**About this task:** Filter the records for lines holding the string "text".

**Stored data entries:**
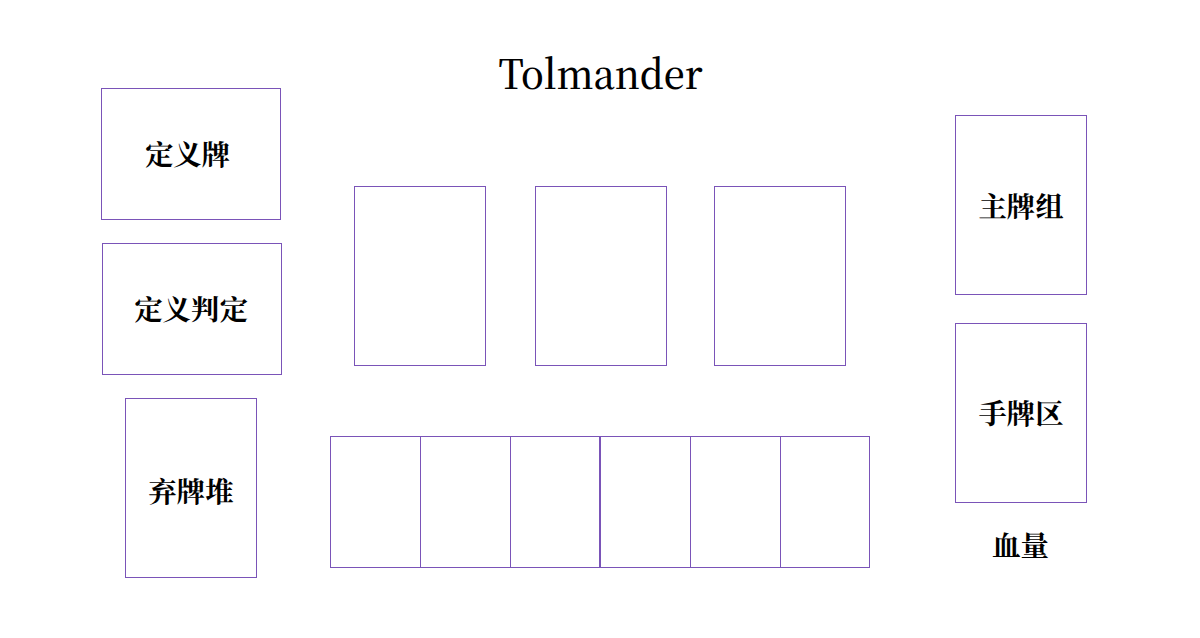
<!DOCTYPE html>
<html lang="zh-Hans">
<head>
<meta charset="utf-8">
<title>Tolmander</title>
<link rel="stylesheet" href="https://fonts.googleapis.com/css2?family=Noto+Serif+SC:wght@400;500;700&amp;display=swap">
<style>
  :root {
    --paper: #ffffff;
    --ink: #000000;
    --line: #7a54b8;
    --card-short: 132px;
    --card-long: 180px;
    --text: "Noto Serif SC", serif;
  }
  * { box-sizing: border-box; margin: 0; padding: 0; }
  html, body { width: 1200px; height: 638px; overflow: hidden; background: var(--paper); }
  .board {
    position: relative;
    width: 1200px;
    height: 638px;
    overflow: hidden;
    background: var(--paper);
    color: var(--ink);
  }
  .title {
    position: absolute;
    left: 490px;
    top: 42px;
    width: 222px;
    height: 62px;
    overflow: visible;
    font: 500 41px var(--text);
    fill: var(--ink);
  }
  .zone {
    position: absolute;
    width: var(--card-short);
    height: var(--card-long);
    border: 1px solid var(--line);
  }
  .zone.landscape { width: var(--card-long); height: var(--card-short); }
  .label {
    display: flex;
    align-items: center;
    justify-content: center;
    font: 700 28.4px/1 var(--text);
    white-space: nowrap;
  }
  .definition { left: 101px; top: 88px; padding: 0 7px 2px 0; }
  .judgement { left: 102px; top: 243px; padding: 0 2px 2px 0; }
  .discard { left: 125px; top: 398px; padding-top: 5px; }
  .slot-left { left: 354px; top: 186px; }
  .slot-middle { left: 535px; top: 186px; }
  .slot-right { left: 714px; top: 186px; }
  .deck { left: 955px; top: 115px; }
  .hand { left: 955px; top: 323px; padding-bottom: 2px; }
  .health {
    position: absolute;
    left: 955px;
    top: 528px;
    width: var(--card-short);
    height: 36px;
    padding: 0 1px 3px 0;
  }
  .track {
    position: absolute;
    left: 330px;
    top: 436px;
    width: 540px;
    height: var(--card-short);
    display: grid;
    grid-template-columns: repeat(6, 90px);
    border: 1px solid var(--line);
    border-left: 0;
    list-style: none;
  }
  .track li { border-left: 1px solid var(--line); }
  .track li:nth-child(4) { border-left-width: 2px; margin-left: -1px; }
</style>
</head>
<body>
<main class="board">
  <h1>
    <svg class="title" viewBox="0 0 222 62" role="img" aria-label="Tolmander">
      <text x="8.5" y="46.5" textLength="204" lengthAdjust="spacingAndGlyphs">Tolmander</text>
    </svg>
  </h1>

  <section class="zone landscape label definition">定义牌</section>
  <section class="zone landscape label judgement">定义判定</section>
  <section class="zone label discard">弃牌堆</section>

  <div class="zone slot-left"></div>
  <div class="zone slot-middle"></div>
  <div class="zone slot-right"></div>

  <ul class="track">
    <li></li><li></li><li></li><li></li><li></li><li></li>
  </ul>

  <section class="zone label deck">主牌组</section>
  <section class="zone label hand">手牌区</section>
  <p class="label health">血量</p>
</main>
</body>
</html>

**Task response:**
    --text: "Noto Serif SC", serif;
    font: 500 41px var(--text);
    font: 700 28.4px/1 var(--text);
      <text x="8.5" y="46.5" textLength="204" lengthAdjust="spacingAndGlyphs">Tolmander</text>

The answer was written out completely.